Truth: Relapsing means you hit a setback. It’s how you deal with setbacks that matters.
A huge step in recovery is being able to step back after a moment of relapse and say, “Yes, I made a mistake,” or “I wish that had gone differently.” And then you continue on, planning to do better next time.
Relapses are not the end of the world. Of course, we try to avoid them at all costs, but sometimes learning what sparks a relapse can be important. What issues cause you to retreat back into destructive behaviors? What problems are still unresolved in your life? What is it about this situation that makes you want to wrench back control in this way?
Just because you have problems doesn’t mean that you can’t overcome them. You are strong and powerful and you can do it. You’ve proven that by deciding that you want recovery in the first place.
Need more reassurance? Watch this great video from Arielle Lee Bair on relapse in recovery. This inspiring poem by Portia Nelson captures the spirit of relapse and recovery—a comforting thing to keep in mind during hard times.
Beating yourself up over your mistakes is part of your disorder, not a viable way of ending it.
4) If you are underweight, you’ll feel way better as soon as you start gaining the weight back.
Truth: Weight restoration is hard.
Not necessarily because it’s hard to gain weight.
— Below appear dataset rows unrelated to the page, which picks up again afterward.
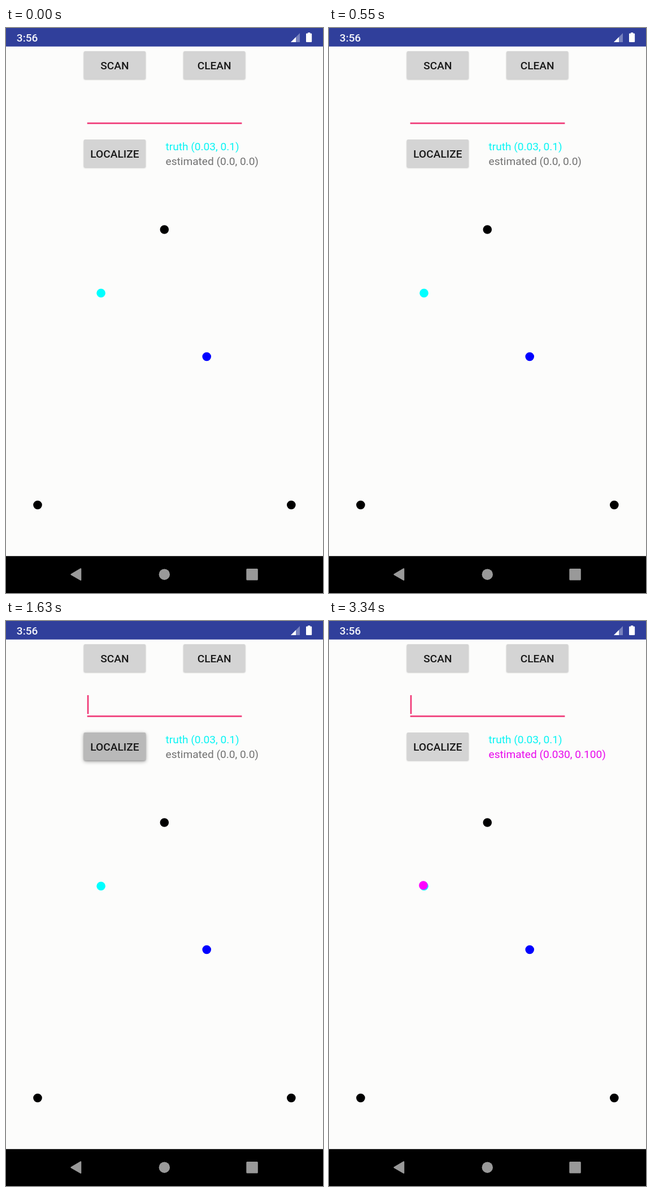
Recreate the animation shown at these times as an HTML page. Size 561 px wide and 998 px high, loop 3380 ms.

```html
<!DOCTYPE html>
<html lang="en">
<head>
<meta charset="utf-8">
<title>Localization demo</title>
<style>
  html, body { margin: 0; width: 100%; height: 100%; overflow: hidden; background: #fcfcfb; }
  svg { display: block; width: 100%; height: 100%; }
  text { font: 19.09px Roboto, sans-serif; }
  .label, .clock { font-weight: 500; }
  .label { fill: #181818; text-anchor: middle; }
  .clock { fill: #f4f5fa; }
  .button { fill: #d4d4d4; filter: drop-shadow(0 1.3px 1.3px rgba(0, 0, 0, .24)); }
  .pressed { fill: #b9b9b9; filter: drop-shadow(0 2.5px 3.5px rgba(0, 0, 0, .34)); }
  .pink { fill: #f03a78; }
  .truth { fill: #00ffff; }
  .idle { fill: #717171; }
  .found { fill: #ff00ff; }
  text.truth { fill: #08f4f4; }
  text.found { fill: #e808ec; }

  .cursor, .pressed, .idle, .result { animation: 3.38s infinite; }
  .cursor { animation-name: blink; animation-timing-function: step-end; }
  .idle { animation-name: hide; animation-timing-function: step-end; }
  .result { animation-name: show; animation-timing-function: step-end; }
  .pressed { animation-name: press; animation-timing-function: ease-out; }

  @keyframes blink {
    0% { opacity: 0; }
    26.63% { opacity: 1; }
    55.62% { opacity: 0; }
    98.82%, 100% { opacity: 1; }
  }
  @keyframes hide {
    0% { opacity: 1; }
    56.8%, 100% { opacity: 0; }
  }
  @keyframes show {
    0% { opacity: 0; }
    56.8%, 100% { opacity: 1; }
  }
  @keyframes press {
    0%, 39.6% { opacity: 0; }
    47.3%, 55.62% { opacity: 1; }
    70.4%, 100% { opacity: 0; }
  }
</style>
</head>
<body>
<svg viewBox="0 0 561 998" preserveAspectRatio="none">
  <defs>
    <rect id="btn" width="109.4" height="49.2" rx="2.5"/>
    <circle id="dot" r="7.8"/>
  </defs>

  <!-- status bar -->
  <rect width="561" height="32.7" fill="#303f9b"/>
  <text class="clock" x="18.8" y="24">3:56</text>
  <path d="M504 25H520V9Z" fill="#fff" opacity=".35"/>
  <path d="M504 25H513V16Z" fill="#fff"/>
  <path d="M532 9.5H534.2V8H538.2V9.5H540Q541.2 9.5 541.2 10.7V23.8Q541.2 25 540 25H532.2Q531 25 531 23.8V10.7Q531 9.5 532 9.5Z" fill="#fff"/>

  <!-- controls -->
  <use href="#btn" class="button" x="137.7" y="41"/>
  <use href="#btn" class="button" x="314" y="41"/>
  <use href="#btn" class="button" x="137.7" y="197"/>
  <use href="#btn" class="pressed" x="137.7" y="197"/>
  <text class="label" x="192.4" y="73">SCAN</text>
  <text class="label" x="368.7" y="73">CLEAN</text>
  <text class="label" x="192.4" y="229">LOCALIZE</text>
  <rect class="pink" x="143.7" y="166.9" width="273.7" height="2.7"/>
  <rect class="pink cursor" x="143.7" y="131" width="2.7" height="33.3"/>

  <text class="truth" x="282.6" y="216">truth (0.03, 0.1)</text>
  <text class="idle" x="282.6" y="242">estimated (0.0, 0.0)</text>
  <text class="found result" x="282.6" y="242">estimated (0.030, 0.100)</text>

  <!-- map -->
  <use href="#dot" x="280.3" y="356"/>
  <use href="#dot" x="56" y="842.5"/>
  <use href="#dot" x="504.8" y="842.5"/>
  <use href="#dot" class="truth" x="168.1" y="468.2"/>
  <use href="#dot" x="355.2" y="580.5" fill="#00f"/>
  <use href="#dot" class="found result" x="167" y="467"/>

  <!-- navigation bar -->
  <rect y="932.8" width="561" height="65.2"/>
  <g fill="#999">
    <path d="M115 964.2L131.5 954.4Q133.3 953.6 133.3 955.5V974.8Q133.3 976.7 131.5 975.8L115 966.2Q113.3 965.2 115 964.2Z"/>
    <circle cx="280.3" cy="965.2" r="9.7"/>
    <rect x="425.3" y="955" width="20.5" height="20.5" rx="1.5"/>
  </g>
</svg>
</body>
</html>
```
It’s hard because it means looking your biggest irrational fear in the face and saying, “Come at me, bro.”
It’s hard. And it doesn’t always feel great, especially right away. In fact, weight gain can feel horrible (and terrifying) at first. Bloating, constipation, irritable bowel syndrome, gas, night sweats, impossible clothes shopping… It’s not fun.
But it gets better.
It’s a gradual better. You might not even notice it while it’s happening because you’re caught up in all the problems. But when you take a step back and realize, “Hey, I’m not cold all the time anymore,” or “I just ate breakfast and I didn’t think about the calories,” that’s when you see it. And it makes the rest a lot easier to take.
Truth: If you’ll pardon my French, bullshit.
Recovery is hard work. I’ve been working at it for a year, and I’m still not totally there. But every day, I get closer.
I fall in love with my former off-limits foods. (Looking at you, French fries. Delicious.)
I continue to re-evaluate my relationship with exercise.
I think critically about weight-loss tabloid articles and the latest fad diets.
I surround myself with body positivity, whether through online communities and articles or re-directing conversations with friends and family that turn to body-snarking.
I might not love my body 100% of the time, every time. But I respect it for what it does, and it’s forgiving me for what I’ve put it through previously.
Looks like the beginning of a beautiful friendship.
Image by 3dpete via Flickr under a Creative Commons license.